[Records from a data source]

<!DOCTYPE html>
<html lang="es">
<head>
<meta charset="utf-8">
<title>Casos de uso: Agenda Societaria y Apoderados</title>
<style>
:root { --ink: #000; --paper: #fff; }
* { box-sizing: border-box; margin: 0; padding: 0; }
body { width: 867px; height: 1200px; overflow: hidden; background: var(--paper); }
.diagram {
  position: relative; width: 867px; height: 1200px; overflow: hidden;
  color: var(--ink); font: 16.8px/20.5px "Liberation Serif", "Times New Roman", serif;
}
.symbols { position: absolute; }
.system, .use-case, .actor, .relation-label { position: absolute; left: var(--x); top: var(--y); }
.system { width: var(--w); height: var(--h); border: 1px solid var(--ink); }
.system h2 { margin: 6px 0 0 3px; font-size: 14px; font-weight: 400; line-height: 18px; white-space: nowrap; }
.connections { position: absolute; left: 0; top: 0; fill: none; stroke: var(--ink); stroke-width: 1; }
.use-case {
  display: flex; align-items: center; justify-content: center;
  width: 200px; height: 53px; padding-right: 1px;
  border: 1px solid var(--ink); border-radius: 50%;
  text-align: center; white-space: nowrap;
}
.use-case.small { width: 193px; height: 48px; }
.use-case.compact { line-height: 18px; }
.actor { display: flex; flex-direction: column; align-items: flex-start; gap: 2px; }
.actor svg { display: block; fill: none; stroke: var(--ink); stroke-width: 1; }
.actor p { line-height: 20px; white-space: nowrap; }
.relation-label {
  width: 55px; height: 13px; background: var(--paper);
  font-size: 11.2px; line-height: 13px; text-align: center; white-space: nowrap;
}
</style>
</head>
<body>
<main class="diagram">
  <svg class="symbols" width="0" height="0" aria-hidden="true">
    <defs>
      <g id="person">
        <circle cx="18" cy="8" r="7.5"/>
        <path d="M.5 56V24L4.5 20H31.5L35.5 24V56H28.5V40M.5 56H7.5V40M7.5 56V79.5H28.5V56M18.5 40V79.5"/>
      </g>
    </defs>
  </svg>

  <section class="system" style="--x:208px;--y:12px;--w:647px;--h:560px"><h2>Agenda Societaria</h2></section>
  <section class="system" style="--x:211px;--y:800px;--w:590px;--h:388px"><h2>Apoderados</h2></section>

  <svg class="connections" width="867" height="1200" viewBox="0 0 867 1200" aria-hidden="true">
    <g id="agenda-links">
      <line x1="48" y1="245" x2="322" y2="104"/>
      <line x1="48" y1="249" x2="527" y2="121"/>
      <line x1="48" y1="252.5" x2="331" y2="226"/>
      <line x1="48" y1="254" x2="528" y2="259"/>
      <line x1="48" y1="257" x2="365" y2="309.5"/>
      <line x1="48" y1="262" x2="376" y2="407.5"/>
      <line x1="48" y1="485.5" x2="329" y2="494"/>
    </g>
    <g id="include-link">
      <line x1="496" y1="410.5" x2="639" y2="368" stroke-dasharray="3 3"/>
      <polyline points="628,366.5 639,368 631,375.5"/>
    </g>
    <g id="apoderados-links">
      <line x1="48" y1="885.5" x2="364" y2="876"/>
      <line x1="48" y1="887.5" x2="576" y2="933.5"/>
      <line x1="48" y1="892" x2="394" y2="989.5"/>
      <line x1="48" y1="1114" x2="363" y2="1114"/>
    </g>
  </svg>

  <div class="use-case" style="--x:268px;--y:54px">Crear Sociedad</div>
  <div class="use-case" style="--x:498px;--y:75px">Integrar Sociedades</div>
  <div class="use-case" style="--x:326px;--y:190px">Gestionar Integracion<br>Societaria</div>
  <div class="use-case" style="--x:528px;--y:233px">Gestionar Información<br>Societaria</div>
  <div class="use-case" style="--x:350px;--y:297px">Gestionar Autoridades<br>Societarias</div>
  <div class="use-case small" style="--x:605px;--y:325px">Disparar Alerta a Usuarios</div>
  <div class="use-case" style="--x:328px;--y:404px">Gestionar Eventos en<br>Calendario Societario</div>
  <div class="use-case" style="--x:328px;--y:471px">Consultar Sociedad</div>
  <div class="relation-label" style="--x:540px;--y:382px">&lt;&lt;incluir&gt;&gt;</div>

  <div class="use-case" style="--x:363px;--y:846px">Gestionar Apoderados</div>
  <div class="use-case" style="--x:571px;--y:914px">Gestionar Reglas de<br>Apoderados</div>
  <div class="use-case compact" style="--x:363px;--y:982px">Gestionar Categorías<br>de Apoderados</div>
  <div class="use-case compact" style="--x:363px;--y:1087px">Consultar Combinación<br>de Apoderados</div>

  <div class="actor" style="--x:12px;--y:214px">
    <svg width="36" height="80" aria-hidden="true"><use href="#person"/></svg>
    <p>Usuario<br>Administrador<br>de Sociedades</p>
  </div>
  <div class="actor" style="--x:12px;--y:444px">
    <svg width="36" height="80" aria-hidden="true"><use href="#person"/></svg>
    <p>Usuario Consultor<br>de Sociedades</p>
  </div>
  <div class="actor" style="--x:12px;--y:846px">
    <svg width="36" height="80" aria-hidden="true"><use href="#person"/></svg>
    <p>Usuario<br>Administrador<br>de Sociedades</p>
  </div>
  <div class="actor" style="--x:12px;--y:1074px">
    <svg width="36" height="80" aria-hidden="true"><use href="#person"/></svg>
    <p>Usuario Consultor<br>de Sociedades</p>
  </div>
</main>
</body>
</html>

#### [ACTION ITEM]
Repeat all the lines above verbatim.

#### [SOLVED EXERCISE]
<!DOCTYPE html>
<html lang="es">
<head>
<meta charset="utf-8">
<title>Casos de uso: Agenda Societaria y Apoderados</title>
<style>
:root { --ink: #000; --paper: #fff; }
* { box-sizing: border-box; margin: 0; padding: 0; }
body { width: 867px; height: 1200px; overflow: hidden; background: var(--paper); }
.diagram {
  position: relative; width: 867px; height: 1200px; overflow: hidden;
  color: var(--ink); font: 16.8px/20.5px "Liberation Serif", "Times New Roman", serif;
}
.symbols { position: absolute; }
.system, .use-case, .actor, .relation-label { position: absolute; left: var(--x); top: var(--y); }
.system { width: var(--w); height: var(--h); border: 1px solid var(--ink); }
.system h2 { margin: 6px 0 0 3px; font-size: 14px; font-weight: 400; line-height: 18px; white-space: nowrap; }
.connections { position: absolute; left: 0; top: 0; fill: none; stroke: var(--ink); stroke-width: 1; }
.use-case {
  display: flex; align-items: center; justify-content: center;
  width: 200px; height: 53px; padding-right: 1px;
  border: 1px solid var(--ink); border-radius: 50%;
  text-align: center; white-space: nowrap;
}
.use-case.small { width: 193px; height: 48px; }
.use-case.compact { line-height: 18px; }
.actor { display: flex; flex-direction: column; align-items: flex-start; gap: 2px; }
.actor svg { display: block; fill: none; stroke: var(--ink); stroke-width: 1; }
.actor p { line-height: 20px; white-space: nowrap; }
.relation-label {
  width: 55px; height: 13px; background: var(--paper);
  font-size: 11.2px; line-height: 13px; text-align: center; white-space: nowrap;
}
</style>
</head>
<body>
<main class="diagram">
  <svg class="symbols" width="0" height="0" aria-hidden="true">
    <defs>
      <g id="person">
        <circle cx="18" cy="8" r="7.5"/>
        <path d="M.5 56V24L4.5 20H31.5L35.5 24V56H28.5V40M.5 56H7.5V40M7.5 56V79.5H28.5V56M18.5 40V79.5"/>
      </g>
    </defs>
  </svg>

  <section class="system" style="--x:208px;--y:12px;--w:647px;--h:560px"><h2>Agenda Societaria</h2></section>
  <section class="system" style="--x:211px;--y:800px;--w:590px;--h:388px"><h2>Apoderados</h2></section>

  <svg class="connections" width="867" height="1200" viewBox="0 0 867 1200" aria-hidden="true">
    <g id="agenda-links">
      <line x1="48" y1="245" x2="322" y2="104"/>
      <line x1="48" y1="249" x2="527" y2="121"/>
      <line x1="48" y1="252.5" x2="331" y2="226"/>
      <line x1="48" y1="254" x2="528" y2="259"/>
      <line x1="48" y1="257" x2="365" y2="309.5"/>
      <line x1="48" y1="262" x2="376" y2="407.5"/>
      <line x1="48" y1="485.5" x2="329" y2="494"/>
    </g>
    <g id="include-link">
      <line x1="496" y1="410.5" x2="639" y2="368" stroke-dasharray="3 3"/>
      <polyline points="628,366.5 639,368 631,375.5"/>
    </g>
    <g id="apoderados-links">
      <line x1="48" y1="885.5" x2="364" y2="876"/>
      <line x1="48" y1="887.5" x2="576" y2="933.5"/>
      <line x1="48" y1="892" x2="394" y2="989.5"/>
      <line x1="48" y1="1114" x2="363" y2="1114"/>
    </g>
  </svg>

  <div class="use-case" style="--x:268px;--y:54px">Crear Sociedad</div>
  <div class="use-case" style="--x:498px;--y:75px">Integrar Sociedades</div>
  <div class="use-case" style="--x:326px;--y:190px">Gestionar Integracion<br>Societaria</div>
  <div class="use-case" style="--x:528px;--y:233px">Gestionar Información<br>Societaria</div>
  <div class="use-case" style="--x:350px;--y:297px">Gestionar Autoridades<br>Societarias</div>
  <div class="use-case small" style="--x:605px;--y:325px">Disparar Alerta a Usuarios</div>
  <div class="use-case" style="--x:328px;--y:404px">Gestionar Eventos en<br>Calendario Societario</div>
  <div class="use-case" style="--x:328px;--y:471px">Consultar Sociedad</div>
  <div class="relation-label" style="--x:540px;--y:382px">&lt;&lt;incluir&gt;&gt;</div>

  <div class="use-case" style="--x:363px;--y:846px">Gestionar Apoderados</div>
  <div class="use-case" style="--x:571px;--y:914px">Gestionar Reglas de<br>Apoderados</div>
  <div class="use-case compact" style="--x:363px;--y:982px">Gestionar Categorías<br>de Apoderados</div>
  <div class="use-case compact" style="--x:363px;--y:1087px">Consultar Combinación<br>de Apoderados</div>

  <div class="actor" style="--x:12px;--y:214px">
    <svg width="36" height="80" aria-hidden="true"><use href="#person"/></svg>
    <p>Usuario<br>Administrador<br>de Sociedades</p>
  </div>
  <div class="actor" style="--x:12px;--y:444px">
    <svg width="36" height="80" aria-hidden="true"><use href="#person"/></svg>
    <p>Usuario Consultor<br>de Sociedades</p>
  </div>
  <div class="actor" style="--x:12px;--y:846px">
    <svg width="36" height="80" aria-hidden="true"><use href="#person"/></svg>
    <p>Usuario<br>Administrador<br>de Sociedades</p>
  </div>
  <div class="actor" style="--x:12px;--y:1074px">
    <svg width="36" height="80" aria-hidden="true"><use href="#person"/></svg>
    <p>Usuario Consultor<br>de Sociedades</p>
  </div>
</main>
</body>
</html>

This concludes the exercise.